» ASSIGNMENT
Filter the listing below, keeping every line that holds "board".

» SUPPLIED MATERIAL
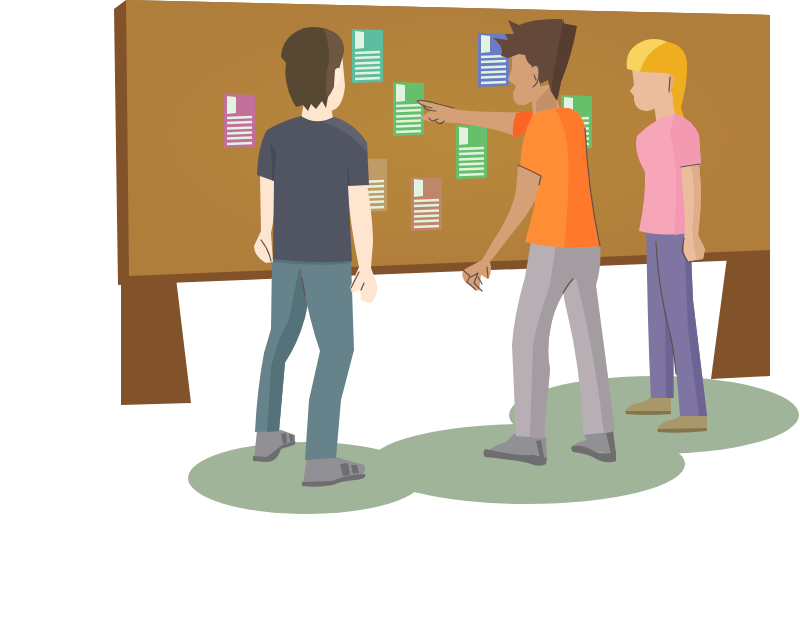
<!DOCTYPE html>
<html lang="en">
<head>
<meta charset="utf-8">
<title>Students at a notice board</title>
<style>
:root {
  --wood: #82522b; --cork: #b07e3b; --cork-light: #b9893c; --shadow: #9fb498;
  --paper: #e2f3e2;
  --pale: #fde5cf; --tan: #d6a077; --tan-dark: #c48f69; --peach: #ebbd9c; --peach-dark: #deae8a;
  --navy: #515562; --navy-light: #60636f; --navy-dark: #454955;
  --teal: #66838b; --teal-dark: #55727b;
  --orange: #ff8d35; --orange-dark: #ff792c; --orange-deep: #fb6423;
  --grey: #b7afb4; --grey-dark: #a39ca1;
  --pink: #f7a5b9; --pink-dark: #f399b1;
  --violet: #7f75a3; --violet-dark: #6d6494;
  --shoe: #919094; --shoe-dark: #6e6d70;
  --line: #60534d;
}
html, body { margin: 0; background: #fff; overflow: hidden; }
.scene { display: block; width: 800px; height: 634px; }
.wood { fill: var(--wood); }
.ground { fill: var(--shadow); }
.paper { fill: var(--paper); }
.rules { stroke: var(--paper); stroke-width: 2.4; fill: none; }
.pale { fill: var(--pale); }
.tan { fill: var(--tan); }
.tan-dark { fill: var(--tan-dark); }
.peach { fill: var(--peach); }
.peach-dark { fill: var(--peach-dark); }
.navy { fill: var(--navy); }
.navy-light { fill: var(--navy-light); }
.navy-dark { fill: var(--navy-dark); }
.teal { fill: var(--teal); }
.teal-dark { fill: var(--teal-dark); }
.orange { fill: var(--orange); }
.orange-dark { fill: var(--orange-dark); }
.orange-deep { fill: var(--orange-deep); }
.grey { fill: var(--grey); }
.grey-dark { fill: var(--grey-dark); }
.pink { fill: var(--pink); }
.pink-dark { fill: var(--pink-dark); }
.violet { fill: var(--violet); }
.violet-dark { fill: var(--violet-dark); }
.shoe { fill: var(--shoe); }
.shoe-dark { fill: var(--shoe-dark); }
.contour { fill: none; stroke: var(--line); stroke-width: 1.2; stroke-linecap: round; stroke-linejoin: round; }
</style>
</head>
<body>
<svg class="scene" viewBox="0 0 800 634" role="img" aria-label="Three students looking at notices pinned to a large cork board">
  <defs>
    <radialGradient id="cork-tone" cx="0.5" cy="0.5" r="0.5">
      <stop offset="0" stop-color="var(--cork-light)"/>
      <stop offset="1" stop-color="var(--cork)"/>
    </radialGradient>
    <g id="notice">
      <path fill="currentColor" d="M0 0L31 1V53L0 54Z"/>
      <path class="paper" d="M3 2L12 3V19L3 20Z"/>
      <path class="rules" d="M3 24L28 23M3 29L28 28M3 34.500L28 33.500M3 39.500L28 38.500M3 44.500L28 43.500M3 50L28 49"/>
    </g>
  </defs>

  <g id="ground-shadows" class="ground">
    <ellipse cx="654" cy="415" rx="145" ry="39"/>
    <ellipse cx="306" cy="478" rx="118" ry="36"/>
    <ellipse cx="527" cy="464" rx="158" ry="40"/>
  </g>

  <g id="board">
    <path class="wood" d="M121 278H176L191 403L121 405Z"/>
    <path class="wood" d="M728 250H770V376L711 379Z"/>
    <path class="wood" d="M114 9L126 0L770 15V259L118 285Z"/>
    <path fill="url(#cork-tone)" d="M126 0L770 15V250L129 276Z"/>
  </g>

  <g id="notices">
    <use href="#notice" x="224" y="94" color="#c2709a"/>
    <use href="#notice" x="352" y="29" color="#5fbd9f"/>
    <use href="#notice" x="393" y="82" color="#67bf6b"/>
    <use href="#notice" x="478" y="33" color="#6b7dc2"/>
    <use href="#notice" x="456" y="125" color="#67bf6b"/>
    <use href="#notice" x="561" y="95" color="#67bf6b"/>
    <use href="#notice" x="356" y="158" color="#c09b66"/>
    <use href="#notice" x="411" y="177" color="#c0866a"/>
  </g>

  <g id="student-blond">
    <g id="blond-shoes">
      <path fill="#a8976a" d="M652 396L671 398V413L626 413Q624 408 634 404Q646 402 652 396Z"/>
      <path fill="#85754d" d="M625 411L671 411V414Q648 416 626 414Z"/>
      <path fill="#a8976a" d="M682 414L707 416V430L658 431Q656 425 667 421Q678 419 682 414Z"/>
      <path fill="#85754d" d="M657 429L707 428V431Q680 434 658 432Z"/>
    </g>
    <path class="violet" d="M646 230H672L674 398L651 398Q649 360 648 320Z"/>
    <path class="violet-dark" d="M657 245L674 290L673 398L666 398L665 320Z"/>
    <path class="violet" d="M656 230L690 228L693 300L707 416L680 416Q676 355 668 325Q660 290 656 230Z"/>
    <path class="violet-dark" d="M684 232L690 228L693 300L707 416L699 416L688 330Z"/>
    <path class="contour" d="M656 242Q658 285 668 325Q674 348 676 374"/>
    <path fill="#efad20" d="M668 72L686 66Q684 90 680 106L686 124L674 130L668 110Z"/>
    <path class="peach" d="M654 105L672 92L677 121L657 126Z"/>
    <path class="peach" d="M632 68L671 70L670 92Q665 107 648 111Q636 112 634 100V96L630 91L634 85Z"/>
    <path class="peach-dark" d="M671 76Q675 73 674 80L671 92L668 95Z"/>
    <path class="contour" stroke="#b8896c" d="M670 77L669 91"/>
    <path fill="#f8d35d" d="M627 69Q624 47 646 40Q658 37 670 43Q648 52 640 72Z"/>
    <path fill="#efad20" d="M640 72Q645 51 667 42Q688 45 687 68Q687 86 681 107Q683 117 686 122L676 116Q672 106 673 94L674 76L666 73Z"/>
    <path class="pink" d="M656 121Q663 116 676 114Q692 119 699 135L701 165L683 166L687 233Q662 237 639 231Q646 196 645 172Q633 151 637 136Q647 126 656 121Z"/>
    <path class="pink-dark" d="M674 116L676 114Q692 119 699 135L701 165L683 166L687 233L674 235Q680 170 670 133Z"/>
    <path class="peach" d="M681 167L699 164Q702 190 700 215L698 235L705 249L703 259L688 262Q682 253 684 240Q686 215 683 195Z"/>
    <path class="peach-dark" d="M691 166L699 164Q702 190 700 215L698 235L705 249L703 259L697 260Q691 240 693 220Q696 190 691 166Z"/>
    <path class="contour" stroke="#fbd7b8" d="M681 167L700 164M684 238L682 252L688 262L702 260"/>
  </g>

  <g id="student-orange">
    <g id="orange-shoes">
      <path class="shoe" d="M514 434L546 437L547 459L486 453Q492 446 506 442Z"/>
      <path class="shoe-dark" d="M485 449Q516 456 533 455L547 458L546 464Q540 468 528 463Q508 459 485 457Q482 453 485 449Z"/>
      <path class="shoe" d="M582 431L613 431L616 455L573 447Q574 443 587 440Z"/>
      <path class="shoe-dark" d="M572 446Q585 445 594 451Q604 456 616 451V461Q608 464 598 460Q590 454 573 452Q570 449 572 446ZM606 433L613 431L616 455L612 458ZM536 441L541 440L544 457L540 457Z"/>
    </g>
    <path class="grey" d="M560 246L600 244L599 272L588 290L612 432L583 435Q582 390 573 340L564 298Z"/>
    <path class="grey-dark" d="M573 250L600 244Q602 266 596 285L615 430L604 433Q594 350 577 282Z"/>
    <path class="grey" d="M531 242L591 247Q588 270 570 285Q557 300 551 324Q546 350 550 370L544 438L516 436L512 345Q514 315 525 277Z"/>
    <path class="grey-dark" d="M556 245L600 246Q597 270 573 280Q556 299 551 326Q546 350 550 369L544 438L530 437L533 345Q538 318 550 285Z"/>
    <path class="contour" stroke="#89838a" d="M573 279Q569 283 563 293"/>
    <g id="pointing-arm">
      <path class="tan" d="M523 112Q494 113 458 110L437 104L420 100Q415 101 420 105L432 110L420 118Q426 122 441 122Q482 124 515 136Z"/>
      <path class="contour" d="M417 101Q421 99 438 104L454 108M417 101Q421 106 432 108M424 105Q422 110 436 111M429 118Q431 123 438 119M435 120Q439 127 444 121"/>
    </g>
    <path class="orange-deep" d="M516 113L535 110L530 130L514 138Q511 129 516 113Z"/>
    <path class="tan" d="M531 88L554 84L560 110L533 118Z"/>
    <path class="tan-dark" d="M536 102L548 88L554 84L557 108L536 112Z"/>
    <path class="tan" d="M512 52L537 52L540 85Q537 101 525 105Q513 107 513 93L516 86L508 80L512 68Z"/>
    <path fill="#64493a" d="M501 56Q505 47 493 38L508 40L505 34L514 34L508 20L519 25Q534 18 562 19L563 23L576 26Q572 52 561 82L558 97L551 92L548 80L540 84L535 67Q527 65 525 55L519 54L508 58Z"/>
    <path fill="#573d30" d="M564 18V24L577 26Q572 55 561 82L557 101L552 93Q552 76 555 66Q559 42 564 18Z"/>
    <path class="tan" d="M532 67Q539 61 539 72Q539 83 533 87Q529 82 532 67Z"/>
    <path class="contour" d="M532 67Q539 62 539 73Q539 83 533 87M534 75L536 80"/>
    <path class="orange" d="M532 116Q545 107 568 108Q582 111 585 128Q588 190 600 246Q563 251 525 242L535 204L520 166Q521 138 532 116Z"/>
    <path class="orange-dark" d="M555 109L568 108Q583 112 586 134Q588 190 600 246L564 248Q570 190 568 154Q567 127 555 109Z"/>
    <path class="contour" stroke="#c98535" d="M585 128Q588 190 600 246"/>
    <g id="lowered-arm">
      <path class="tan" d="M518 166Q530 171 541 177Q538 200 525 217L490 262Q493 272 488 279L481 275L479 291L466 283Q459 274 465 269L482 260L493 241Q512 213 516 190Z"/>
      <path class="contour" d="M464 271L470 276L467 282L476 290M471 277L478 273L474 283L482 291M478 277L482 284M487 267L488 278"/>
      <path class="contour" stroke="#e6832f" d="M518 165Q530 170 541 176L539 185"/>
    </g>
  </g>

  <g id="student-navy">
    <g id="navy-shoes">
      <path class="shoe" d="M257 431L281 430L295 435V442L280 446L276 459L254 459Z"/>
      <path class="shoe-dark" d="M253 456L267 457L282 445L295 441Q297 444 291 446L281 449Q277 462 266 462L253 461ZM281 434L286 433L287 443L283 444ZM289 434L293 435L294 441L290 442Z"/>
      <path class="shoe" d="M307 458L336 457L364 465Q367 471 361 476L334 481L303 483Z"/>
      <path class="shoe-dark" d="M302 482L332 481Q344 475 365 474Q367 479 355 480Q341 481 333 485Q318 488 302 486ZM340 464L348 463L350 475L343 476ZM351 465L357 465L359 473L353 474Z"/>
    </g>
    <path class="teal" d="M272 258L312 260L305 310Q296 345 285 363L279 431L255 432Q257 390 264 353L271 329Z"/>
    <path class="teal-dark" d="M299 268L313 280L305 318Q297 346 285 362L279 431L267 432L271 367Q278 339 289 319Z"/>
    <path class="teal" d="M299 258L351 259L354 350L341 400L336 458L305 460L309 400L320 351Q309 320 302 278Z"/>
    <path class="teal-dark" d="M273 258L351 259V263Q320 267 273 262Z"/>
    <path class="contour" stroke="#4b666e" d="M302 278L305 296"/>
    <path class="pale" d="M260 175L274 181Q277 205 271 233L273 262L266 263Q254 256 254 246L261 231Z"/>
    <path class="contour" stroke="#e7c9b1" d="M261 240Q269 250 271 261"/>
    <path class="pale" d="M347 183L367 184Q373 220 373 242L371 268L377 284Q378 298 370 303L361 300L360 290L352 293L350 287L359 267Q350 225 347 183Z"/>
    <path class="contour" stroke="#e7c9b1" d="M359 272L351 288M361 290L364 283"/>
    <path class="pale" d="M304 102L330 98L333 119Q315 127 301 119Z"/>
    <path class="pale" d="M324 55L342 53L344 75L345 86Q343 109 330 111L318 108Z"/>
    <path fill="#574834" d="M281 57Q282 36 304 28Q323 24 338 35Q346 45 343 55L337 76Q334 90 328 97L326 108L322 101L316 109L311 104L308 111L303 105L296 107L293 102Q283 82 286 63Z"/>
    <path fill="#6d5743" d="M323 28Q348 35 343 55L336 76Q334 91 327 97Q324 82 329 60Q329 39 323 28Z"/>
    <path fill="#fff0dc" d="M335 70Q340 64 341 74Q340 85 334 86Z"/>
    <path class="navy" d="M301 116Q316 126 334 117Q354 123 367 143L369 185L348 186L352 261Q313 264 273 259L274 181L257 175Q258 145 267 130Q282 121 301 116Z"/>
    <path class="navy-light" d="M334 117Q354 123 367 143V152Q348 130 323 122Z"/>
    <path class="navy-dark" d="M270 144Q273 162 272 180L274 181L276 152ZM346 158L350 185H348Z"/>
  </g>

  <circle cx="633" cy="565" r="0.500" fill="#ddd"/>
</svg>
</body>
</html>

» RESPONSE BOX
<title>Students at a notice board</title>
<svg class="scene" viewBox="0 0 800 634" role="img" aria-label="Three students looking at notices pinned to a large cork board">
  <g id="board">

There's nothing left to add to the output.